Columbia, South Carolina and Springfield, Illinois have several things in common. They both have approximately the same number of populace. They both have a university, they both are the State Capitol and they are both centrally located within the state. But thus ends their commonality.
Columbia was chosen as the new state capital in 1786. It was incorporated as a village in 1805 and then as a city in 1854. The commissioners designed a town of 400 blocks in a 2-mile (3 km) square along the river. The blocks were divided into lots of 0.5 acres (2,000 m2) and sold to speculators and prospective residents. Buyers had to build a house at least 30 feet (9.1 m) long and 18 feet (5.5 m) wide within three years or face an annual 5% penalty. The perimeter streets and two through streets were 150 feet (46 m) wide. The remaining squares were divided by thoroughfares 100 feet (30 m) wide.

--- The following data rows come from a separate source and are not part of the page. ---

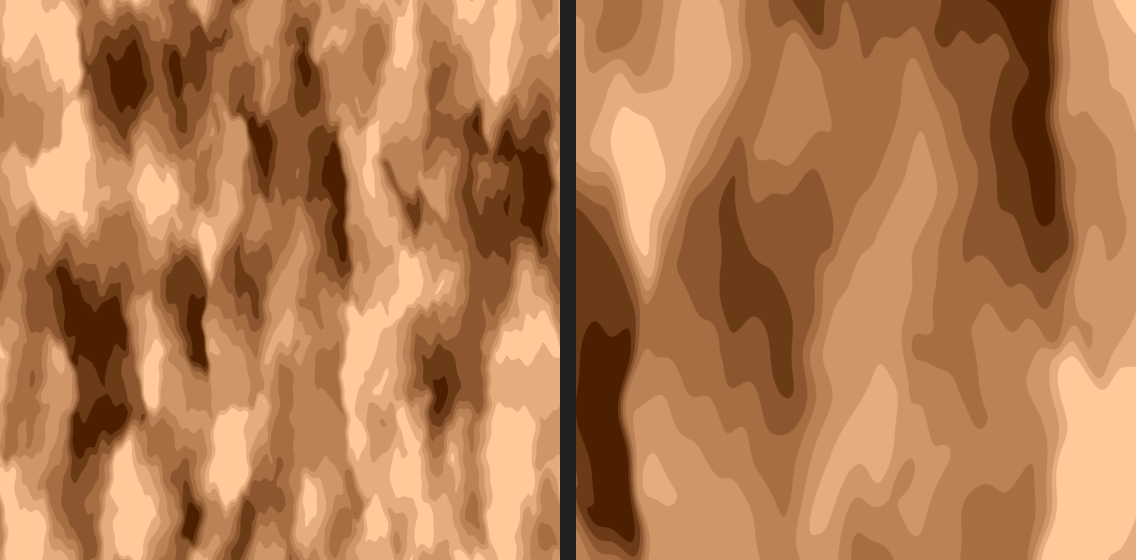
Left, the full canvas; right, a detail of the centre.
This texture is drawn by a Shadertoy shader. Its source:

```glsl
// Tiling painted bark: upright rounded strokes in eight flat tones of brown.
#define BROAD_CELLS vec2(6.0, 4.0)
#define STROKE_CELLS vec2(16.0, 5.0)
#define DAB_CELLS vec2(21.0, 11.0)
#define BROAD_GAIN 2.1
#define STROKE_GAIN 3.0
#define DAB_GAIN 1.7
#define MEAN_TONE 4.24
#define JITTER 0.8
#define CRISPNESS 10.0
#define SWAY 0.010
#define SCALLOP 0.010

const float TAU = 6.2831853;

const vec3 TONES[8] = vec3[8](
    vec3(0.30, 0.12, 0.00),
    vec3(0.42, 0.23, 0.09),
    vec3(0.55, 0.34, 0.19),
    vec3(0.65, 0.43, 0.26),
    vec3(0.73, 0.51, 0.34),
    vec3(0.81, 0.59, 0.41),
    vec3(0.89, 0.68, 0.50),
    vec3(1.00, 0.79, 0.60));

// Integer hash: three random values in 0..1 per cell and layer
vec3 hash3(vec2 cell, float layer) {
    uvec3 v = uvec3(cell, layer) * 1664525u + 1013904223u;
    v.x += v.y * v.z; v.y += v.z * v.x; v.z += v.x * v.y;
    v ^= v >> 16u;
    v.x += v.y * v.z; v.y += v.z * v.x; v.z += v.x * v.y;
    return vec3(v >> 8u) / 16777216.0;
}

// Wrapping cellular noise in -1..1: plateaus with softly blended borders
float cellPlateaus(vec2 uv, vec2 cells, float layer) {
    vec2 p = uv * cells;
    vec2 base = floor(p);
    float total = 0.0, weights = 0.0;
    for (int y = -2; y <= 2; y++) {
        for (int x = -2; x <= 2; x++) {
            vec2 cell = base + vec2(x, y);
            vec3 rnd = hash3(mod(cell, cells), layer);
            vec2 d = abs(cell + 0.5 + JITTER * (rnd.xy - 0.5) - p);
            // Cubic norm gives blunt rather than pointed stroke ends
            float w = exp(-CRISPNESS * dot(d * d, d));
            total += w * (2.0 * rnd.z - 1.0);
            weights += w;
        }
    }
    return total / weights;
}

// Layered sines: slow sideways sway and scalloped stroke ends
vec2 warp(vec2 uv) {
    vec2 a = TAU * uv;
    float sway = sin(2.0 * a.y + a.x) + 0.4 * sin(7.0 * a.y + 3.0 * a.x + 1.3)
               + 0.15 * sin(19.0 * a.y - 5.0 * a.x);
    float scallop = sin(17.0 * a.x + 2.0 * sin(3.0 * a.y))
                  + 0.4 * sin(41.0 * a.x + 2.0 * sin(5.0 * a.y + a.x));
    return uv + vec2(SWAY * sway, SCALLOP * scallop);
}

// Flat tone steps with smoothed edges
vec3 posterize(float tone) {
    float edge = clamp(0.7 * fwidth(tone), 0.001, 0.5);
    tone = clamp(tone, 0.0, 6.999);
    int i = int(tone);
    float step01 = smoothstep(0.5 - edge, 0.5 + edge, fract(tone));
    return mix(TONES[i], TONES[i + 1], step01);
}

void mainImage(out vec4 fragColor, in vec2 fragCoord) {
    vec2 uv = warp(fragCoord / iResolution.xy);
    float tone = MEAN_TONE
               + BROAD_GAIN * cellPlateaus(uv, BROAD_CELLS, 1.0)
               + STROKE_GAIN * cellPlateaus(uv, STROKE_CELLS, 2.0)
               + DAB_GAIN * cellPlateaus(uv, DAB_CELLS, 3.0);
    fragColor = vec4(posterize(tone), 1.0);
}
```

The width was determined by the belief that dangerous and pesky mosquitoes could not fly more than 60 feet (18 m) without dying of starvation along the way (information gathered from Wikipedia).
Columbians still enjoy most of the magnificent network of wide streets but I believe they have since realized that mosquitoes do have the ability to fly longer distances before dying.
The present day State House was built and completed in 1903. It is the third State House, in South Carolina, and the second in Columbia (more background information can be found here).
Next stop: Columbia part 2.........we are going to take a tour of the area.